IRA FLATOW: And Friday night, tonight, it gets closest to the sun, right?
SOPHIE BUSHWICK: That’s right. That’s right.
IRA FLATOW: I’m going to look for that. I remember seeing Comet Hale-Bopp. I remember– and that was years ago– but it’s one of the most exciting things you can do if you’re an amateur astronomer is actually see a comet for yourself. But that’s another story.
Let’s end on a tasty note. Utensils that can make your food sweeter or saltier without sugar or salt.
SOPHIE BUSHWICK: That’s right. So people have known for a while that a whole bunch of factors influence the taste of your food other than the contents of the food itself. Some people try to eat with cutlery made of gold or different materials. They found out that cutlery with different textures can change the way something tastes.
So previously, researchers had developed these chopsticks with a very mild electric current running through them. And the idea is that that current moves around sodium ions in food. And so when you eat food with these chopsticks, it tastes salty even if there’s not salt in it.
IRA FLATOW: Oh, no kidding.
SOPHIE BUSHWICK: Right. So if you’re trying to cut down on your sodium but you don’t like bland food, you could have a low-salt meal but eat it with these electric chopsticks and that would stimulate your senses a little more.
IRA FLATOW: No one is getting zapped with these chopsticks, though, right?
SOPHIE BUSHWICK: Right, right. This would be a very mild current. And those are actually supposed to come to market this year, in 2023. So they might be available for purchase soon.
And then there’s a spoon that’s not quite as close to being available. But some student researchers actually developed the idea, the design, for a spoon they call Sugarware that would have these bumps on the bottom of it. And the bumps would be coated with a material that interacts with the sweet sensors on your taste buds.
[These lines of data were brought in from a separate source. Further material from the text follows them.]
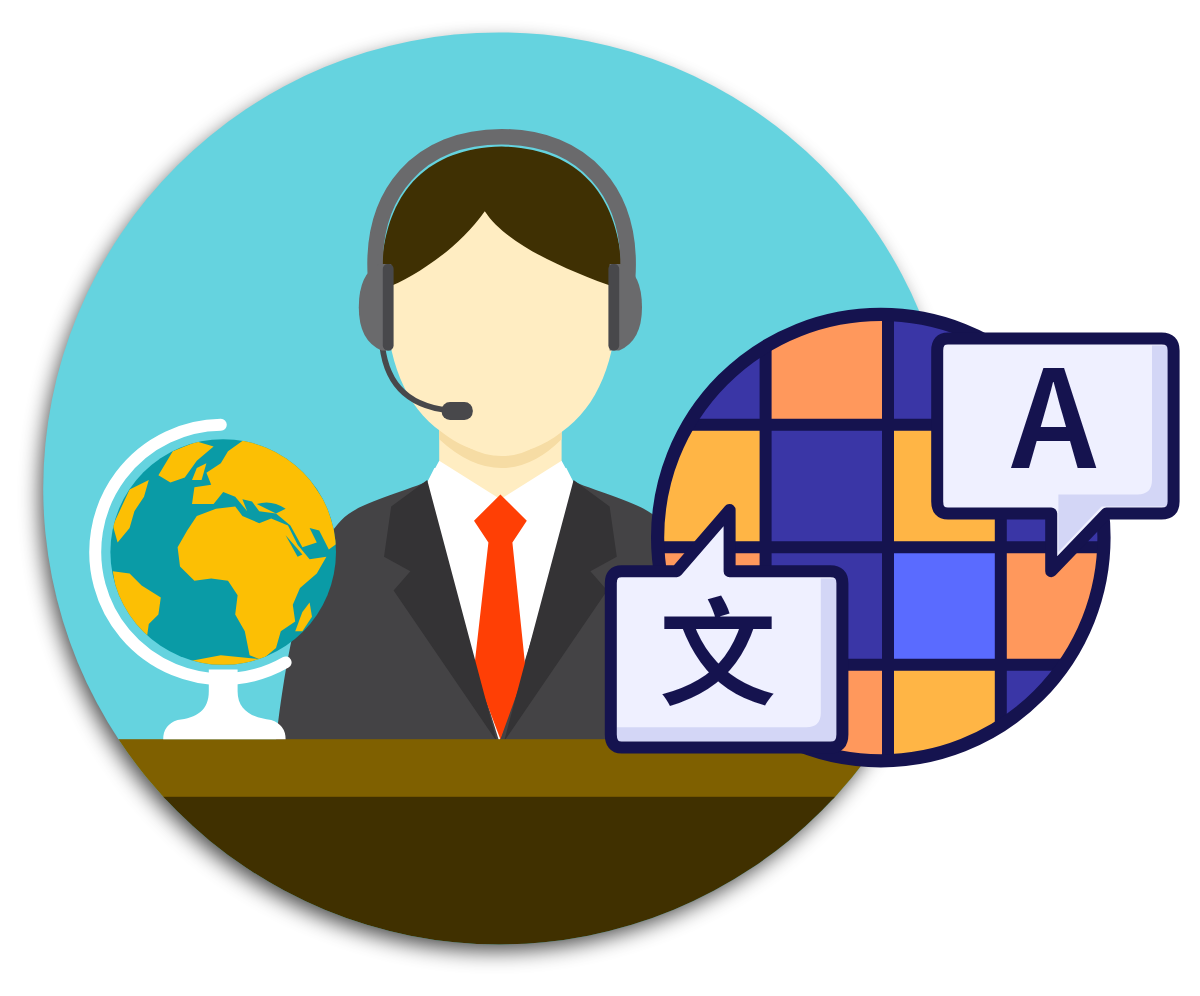
<!DOCTYPE html>
<html lang="en">
<head>
<meta charset="utf-8">
<title>Interpreter at a desk with translation globe</title>
<link rel="stylesheet" href="https://fonts.googleapis.com/css2?family=Noto+Sans+SC:wght@500;600;700&amp;display=swap">
<style>
:root {
  --paper: #ffffff;
  --sky: #65d3df;
  --desk-top: #7f6000;
  --desk-front: #403000;
  --hair: #3f3003;
  --skin: #ffedc2;
  --skin-shade: #f6dca4;
  --suit: #444345;
  --suit-dark: #343335;
  --tie: #ff3f05;
  --headset: #6a6a6c;
  --headset-dark: #48484b;
  --sea: #0a9ba6;
  --land: #fcbf04;
  --navy: #15134f;
  --indigo: #3a36a6;
  --blue: #5a6bff;
  --orange: #ff985c;
  --amber: #ffb545;
  --bubble: #eff0ff;
  --bubble-shade: #d3d6f6;
}
* { margin: 0; padding: 0; }
html, body { width: 1200px; height: 996px; overflow: hidden; background: var(--paper); }
.artwork { display: block; width: 1200px; height: 996px; }
.glyph { font-family: "Noto Sans SC", "Noto Sans", sans-serif; fill: var(--navy); text-anchor: middle; }
.outline { stroke: var(--navy); stroke-linejoin: round; stroke-linecap: round; }
</style>
</head>
<body>
<svg class="artwork" viewBox="0 0 500 415" role="img" aria-label="Interpreter with headset behind a desk with a globe, beside a translation symbol">
  <defs>
    <clipPath id="badge-clip"><circle cx="208" cy="203.500" r="190"/></clipPath>
    <clipPath id="earth-clip"><circle cx="93" cy="230" r="47"/></clipPath>
    <clipPath id="grid-clip"><circle cx="367" cy="224" r="93"/></clipPath>
    <filter id="soft-shadow" x="-15%" y="-15%" width="130%" height="130%"><feGaussianBlur stdDeviation="4.500"/></filter>
    <path id="bubble-top" d="M395 141H484Q489 141 489 146V209Q489 214 484 214H461L438 238V214H395Q390.500 214 390.500 209V146Q390.500 141 395 141Z"/>
    <path id="bubble-bottom" d="M259 238H282L304 212.500V238H346Q351 238 351 243V306Q351 311.500 346 311.500H259Q254.500 311.500 254.500 306V243Q254.500 238 259 238Z"/>
  </defs>

  <g id="badge">
    <circle cx="206" cy="207" r="189" fill="#000" opacity=".72" filter="url(#soft-shadow)"/>
    <circle cx="208" cy="203.500" r="190" fill="var(--sky)"/>

    <g clip-path="url(#badge-clip)">
      <g id="interpreter">
        <path id="jacket" d="M115 309C119 274 126 234 142 217C149 209 167 206 184 198H233C250 206 268 209 275 217C291 234 298 274 302 309Z" fill="var(--suit)"/>
        <path id="shirt" d="M181 195L176 205L208 309L241 205L236 195Z" fill="#fff"/>
        <path id="neck" d="M183 165H234V195L208.500 209L183 195Z" fill="var(--skin)"/>
        <path id="neck-shade" d="M183 176Q195 190 209 190Q223 190 234 176V183Q222 195 209 195Q196 195 183 183Z" fill="var(--skin-shade)"/>
        <path id="collar" d="M183 192L208.500 208L196 226L177 203ZM234 192L208.500 208L221 226L240 203Z" fill="#fff"/>
        <path id="tie" d="M208.500 206L219.500 217L213.500 226L219 279L208.500 308L197.500 279L203.500 226L197.500 217Z" fill="var(--tie)"/>
        <path id="lapels" d="M178 200L163 211L160 232L171 238L164 246L207 309ZM239 200L254 211L257 232L246 238L253 246L210 309Z" fill="var(--suit-dark)"/>
        <path id="hair-back" d="M161 141C153 96 166 62 209 61C252 62 265 96 257 141Z" fill="var(--hair)"/>
        <path id="face" d="M161 120C171 116 190 105 202 88C211 102 237 113 257 120C258 147 250 169 234 180C225 187 217 189 209 189C201 189 193 187 184 180C168 169 160 147 161 120Z" fill="var(--skin)"/>
        <g id="headset">
          <path d="M156.500 116C154 80 175 57 209 57C243 57 264 80 261.500 116" fill="none" stroke="var(--headset)" stroke-width="6.500"/>
          <path d="M159 141C160 158 168 169 187 171" fill="none" stroke="var(--headset-dark)" stroke-width="2.400"/>
          <rect x="184" y="167.500" width="13" height="7.500" rx="3.500" fill="var(--headset-dark)"/>
          <path d="M163 110V146H159Q149.500 142 149.500 128Q149.500 114 158 110Z" fill="var(--headset)"/>
          <path d="M254 110V146H258Q267.500 142 267.500 128Q267.500 114 259 110Z" fill="var(--headset)"/>
          <rect x="159.500" y="110" width="4.500" height="36" rx="2" fill="var(--headset-dark)"/>
          <rect x="253.500" y="110" width="4.500" height="36" rx="2" fill="var(--headset-dark)"/>
        </g>
      </g>

      <g id="desk">
        <rect x="10" y="308" width="400" height="25" fill="var(--desk-top)"/>
        <rect x="10" y="332" width="400" height="70" fill="var(--desk-front)"/>
      </g>

      <g id="desk-globe">
        <path d="M92 177A53 53 0 1 0 119 276" fill="none" stroke="#fff" stroke-width="5" stroke-linecap="round"/>
        <path d="M87 279H99V288C99 296 105 299 113 300Q119 302 119 308H68Q68 302 74 300C82 299 87 296 87 288Z" fill="#fff"/>
        <circle cx="93" cy="230" r="47" fill="var(--sea)"/>
        <g id="continents" clip-path="url(#earth-clip)" fill="var(--land)">
          <path d="M82 215L90 212L98 211L101 215L108 218L113 216L120 219L124 227L129 233L136 232L132 239L125 245L122 252L123 259L117 263L115 270L109 275L104 273L102 263L98 256L99 248L95 242L88 241L81 242L75 236L74 228L78 221Z"/>
          <path d="M80 210L81 203L88 202L86 197L92 193L95 188L102 183L110 186L118 188L128 198L136 210L141 226L137 229L133 221L129 220L132 226L126 228L121 219L115 214L108 213L105 209L101 208L103 213L98 207L93 205L89 210Z"/>
          <path d="M66 198L72 188L82 184L89 186L82 192L77 199L71 201Z"/>
          <path d="M47 219L54 204L62 200L60 207L56 213L54 220L49 226Z"/>
          <path d="M47 238L54 239L59 244L67 249L66 256L62 260L61 267L57 269L50 256Z"/>
          <path d="M126 255L129 251L130 257L126 263L123 263Z"/>
          <path d="M76 276L92 273L112 275L106 280L83 280Z"/>
          <path d="M82 195L86 193L84 200L80 200Z"/>
        </g>
        <path d="M107 210Q113 208 119 212L115 214Z" fill="var(--sea)"/>
        <path d="M119 223L126 231L124 232Z" fill="var(--sea)"/>
      </g>
    </g>
  </g>

  <g id="translation-symbol">
    <g id="tile-globe">
      <g clip-path="url(#grid-clip)">
        <rect x="270" y="127" width="194" height="194" fill="var(--indigo)"/>
        <g fill="var(--orange)">
          <rect x="319" y="127" width="51" height="50"/>
          <rect x="270" y="228" width="49" height="49"/>
          <rect x="417" y="228" width="50" height="49"/>
          <rect x="319" y="277" width="51" height="49"/>
          <rect x="417" y="127" width="50" height="50"/>
        </g>
        <g fill="var(--amber)">
          <rect x="270" y="177" width="49" height="51"/>
          <rect x="370" y="177" width="47" height="51"/>
          <rect x="370" y="277" width="47" height="49"/>
        </g>
        <g fill="var(--blue)">
          <rect x="370" y="228" width="47" height="49"/>
        </g>
        <path d="M270 177H464M270 228H464M270 277H464M319 127V321M370 127V321M417 127V321" fill="none" stroke="var(--navy)" stroke-width="5"/>
      </g>
      <circle cx="367" cy="224" r="93" class="outline" fill="none" stroke-width="5.500"/>
    </g>

    <g id="latin-bubble">
      <use href="#bubble-top" fill="var(--bubble)"/>
      <path d="M480 144H487V211H459L441 230V206H474Q480 206 480 200Z" fill="var(--bubble-shade)"/>
      <use href="#bubble-top" class="outline" fill="none" stroke-width="5"/>
      <text class="glyph" x="439" y="195" font-size="56" font-weight="600">A</text>
    </g>

    <g id="hanzi-bubble">
      <use href="#bubble-bottom" fill="var(--bubble)"/>
      <path d="M342 241H349V309H257V303H336Q342 303 342 297Z" fill="var(--bubble-shade)"/>
      <use href="#bubble-bottom" class="outline" fill="none" stroke-width="5"/>
      <text class="glyph" x="299" y="290" font-size="49" font-weight="600" lang="zh">文</text>
    </g>
  </g>
</svg>
</body>
</html>
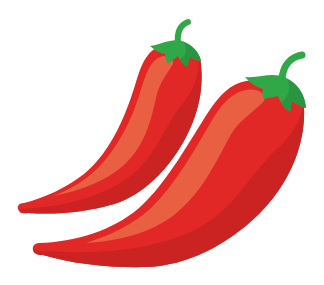
<!DOCTYPE html>
<html lang="en">
<head>
<meta charset="utf-8">
<title>Red chili peppers</title>
<style>
:root {
  --paper: #ffffff;
  --skin: #e12827;
  --shade: #ca2322;
  --shine: #e85f42;
  --leaf: #31a848;
  --leaf-dark: #289540;
}
html, body { margin: 0; background: var(--paper); overflow: hidden; }
.chilies { display: block; width: 324px; height: 285px; }
.skin { fill: var(--skin); }
.shade { fill: var(--shade); }
.shine { fill: var(--shine); }
.cap { fill: var(--leaf); }
.cap-shade { fill: var(--leaf-dark); }
.stem { fill: none; stroke: var(--leaf); stroke-linecap: round; stroke-linejoin: round; }
</style>
</head>
<body>
<svg class="chilies" viewBox="0 0 324 285" role="img" aria-label="Two red chili peppers with green stems">
  <defs>
    <path id="small-body" d="M153 50C144 57 140 69 136 82C127 112 112 151 84 174C66 188 44 198 24 203C19 203 17 206 18 209C19 213 23 214 28 213C57 215 87 212 114 204C143 195 168 170 185 139C198 115 205 87 200 58C196 46 166 42 153 50Z"/>
    <path id="large-body" d="M246 81C230 84 219 96 209 111C190 140 168 182 139 208C112 231 75 242 39 243C34 243 32 247 33 250C34 254 38 255 43 255C73 264 110 268 148 267C187 265 226 246 259 214C289 184 306 145 304 106C298 88 266 77 246 81Z"/>
    <clipPath id="small-clip"><use href="#small-body"/></clipPath>
    <clipPath id="large-clip"><use href="#large-body"/></clipPath>
  </defs>

  <g id="small-chili">
    <use class="skin" href="#small-body"/>
    <path class="shade" clip-path="url(#small-clip)" d="M204 58L199 62C198 78 193 91 183 103C165 125 158 152 134 173C108 195 66 207 20 209V220H130L210 140Z"/>
    <path class="shine" d="M160 57C149 62 145 77 140 93C132 119 118 148 97 169C85 181 70 189 54 196C82 190 106 181 124 165C145 146 151 120 156 98C159 83 167 74 173 64C174 58 167 54 160 57Z"/>
    <path class="stem" stroke-width="6" d="M178 43C177 33 180 25 188 22"/>
    <path class="cap" d="M150 46C158 45 163 42 170 41C182 38 197 45 201 61C197 60 193 59 190 57L187 67C183 64 180 61 178 56L168 64C166 60 165 57 165 54C160 53 154 50 150 46Z"/>
    <path class="cap-shade" d="M184 43C193 46 199 52 201 61C197 60 193 59 190 57L187 67C184 65 182 62 180 59C186 56 188 50 184 43Z"/>
  </g>

  <g id="large-chili">
    <use class="skin" href="#large-body"/>
    <path class="shade" clip-path="url(#large-clip)" d="M310 103L303 107C299 124 290 137 276 150C250 174 235 207 202 226C160 250 98 256 33 250V275H180L320 180Z"/>
    <path class="shine" d="M246 90C230 93 220 107 211 122C195 149 176 184 151 208C134 224 111 235 86 243C119 241 151 233 174 215C202 193 216 162 230 136C239 120 254 112 264 101C268 94 257 88 246 90Z"/>
    <path class="stem" stroke-width="7" d="M282 79C283 66 290 57 302 55"/>
    <path class="cap" d="M245 77C256 78 264 75 273 75C290 75 304 88 306 108C301 107 296 104 292 101L290 112C284 108 280 102 278 96L264 99C262 95 262 92 263 89C256 87 250 83 245 77Z"/>
    <path class="cap-shade" d="M287 79C299 85 305 95 306 108C301 107 296 104 292 101L290 112C286 109 283 106 281 102C289 97 291 88 287 79Z"/>
  </g>
</svg>
</body>
</html>
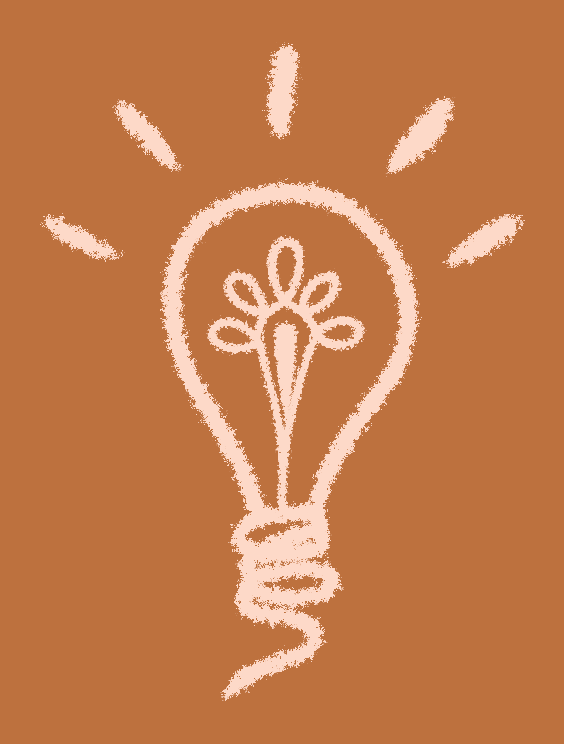
<!DOCTYPE html>
<html lang="en">
<head>
<meta charset="utf-8">
<title>Chalk light bulb</title>
<style>
:root { --clay: #bd713e; --chalk: #fdd9c8; }
html, body { margin: 0; background: var(--clay); }
body { width: 564px; height: 744px; overflow: hidden; }
svg { display: block; }
.line { fill: none; stroke: var(--chalk); stroke-linecap: round; stroke-linejoin: round; }
.solid { fill: var(--chalk); }
.glass { stroke-width: 18; }
.coil { stroke-width: 16; }
.petals { stroke-width: 9; }
.stems { stroke-width: 8; }
</style>
</head>
<body>
<svg width="564" height="744" viewBox="0 0 564 744" role="img" aria-label="Chalk drawing of a glowing light bulb with a flower filament">
  <defs>
    <filter id="chalk-edge" filterUnits="userSpaceOnUse" x="0" y="0" width="564" height="744" color-interpolation-filters="sRGB">
      <feTurbulence type="fractalNoise" baseFrequency="0.2" numOctaves="3" seed="7" result="grain"/>
      <feDisplacementMap in="SourceGraphic" in2="grain" scale="15" xChannelSelector="R" yChannelSelector="G" result="rough"/>
      <feTurbulence type="fractalNoise" baseFrequency="0.55" numOctaves="2" seed="21" result="dust"/>
      <feDisplacementMap in="rough" in2="dust" scale="9" xChannelSelector="G" yChannelSelector="R"/>
    </filter>
    <filter id="fine-edge" filterUnits="userSpaceOnUse" x="0" y="0" width="564" height="744" color-interpolation-filters="sRGB">
      <feTurbulence type="fractalNoise" baseFrequency="0.35" numOctaves="3" seed="4" result="grain"/>
      <feDisplacementMap in="SourceGraphic" in2="grain" scale="9" xChannelSelector="R" yChannelSelector="G"/>
    </filter>
  </defs>

  <rect width="564" height="744" fill="var(--clay)"/>

  <g id="rays" class="solid" filter="url(#chalk-edge)">
    <path d="M43 219 Q48 214 58 219 L88 233 Q107 243 122 258 Q104 261 88 253 L62 241 Q47 233 43 219Z"/>
    <path d="M114 106 Q124 100 133 106 L158 131 Q172 149 180 172 Q163 167 151 154 L127 130 Q118 118 114 106Z"/>
    <path d="M273 56 Q279 45 288 46 Q297 50 299 59 L294 97 Q292 122 284 136 Q277 138 273 132 Q265 118 269 95Z"/>
    <path d="M453 99 Q452 118 443 135 Q427 157 400 170 Q391 176 387 172 Q387 161 395 149 Q413 122 434 104 Q444 97 453 99Z"/>
    <path d="M521 219 Q521 229 510 238 L484 256 Q466 264 447 266 Q447 257 457 248 Q478 228 499 217 Q513 212 521 219Z"/>
  </g>

  <path id="glass" class="line glass" filter="url(#chalk-edge)" d="M257 512 C246 463 210 415 190 377 C168 335 166 276 187 241 C206 211 245 194 286 192 C345 191 386 232 402 278 C413 316 409 345 391 376 C368 411 326 455 316 510"/>

  <g id="screw-coil" filter="url(#chalk-edge)">
    <g class="line coil">
      <path d="M318 515 C292 510 246 515 240 534 C238 553 261 554 275 544 C291 535 308 533 316 531"/>
      <path d="M317 516 C320 528 323 538 320 548 C303 556 262 551 250 560"/>
      <path d="M248 560 C245 575 253 578 268 574 C299 567 334 564 332 584 C324 602 274 600 254 590"/>
      <path d="M249 572 C250 585 241 598 248 609 C258 618 282 614 298 619 C321 626 318 646 301 654 C280 662 262 667 248 676"/>
    </g>
    <path class="solid" d="M243 668 Q228 680 221 701 Q236 694 257 681Z"/>
  </g>

  <g id="flower-filament" filter="url(#fine-edge)">
    <g class="line petals">
      <path d="M285 302 C271 284 268 260 277 246 C284 238 295 241 299 252 C302 271 295 288 285 302"/>
      <path d="M265 313 C248 312 228 300 229 284 C232 272 246 274 254 286 C260 296 262 304 265 313"/>
      <path d="M304 312 C301 293 315 276 332 276 C341 289 329 308 304 312"/>
      <path d="M259 342 C250 351 215 353 212 334 C214 317 244 318 259 342"/>
      <path d="M315 335 C326 319 356 315 360 330 C358 348 330 350 315 335"/>
      <path d="M258 341 Q258 323 266 313 L285 301 L304 313 Q314 323 317 338"/>
    </g>
    <g class="line stems">
      <path d="M260 343 C265 371 275 399 280 430 Q284 467 282 504"/>
      <path d="M314 340 C301 369 295 403 287 432 Q285 455 283 475"/>
    </g>
    <path class="solid" d="M274 333 Q276 322 286 323 Q297 324 297 336 Q295 380 286 426 Q277 382 274 333Z"/>
  </g>
</svg>
</body>
</html>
IRA FLATOW: There you go. Thank you, Sophie. Always exciting stuff. Thanks for taking time to be with us today.
SOPHIE BUSHWICK: Thanks for having me.
IRA FLATOW: Sophie Bushwick, technology editor at Scientific American. She’s based here in New York.
Shoshannah Buxbaum is a producer for Science Friday. She’s particularly drawn to stories about health, psychology, and the environment. She’s a proud New Jersey native and will happily share her opinions on why the state is deserving of a little more love.
Ira Flatow is the host and executive producer of Science Friday. His green thumb has revived many an office plant at death’s door.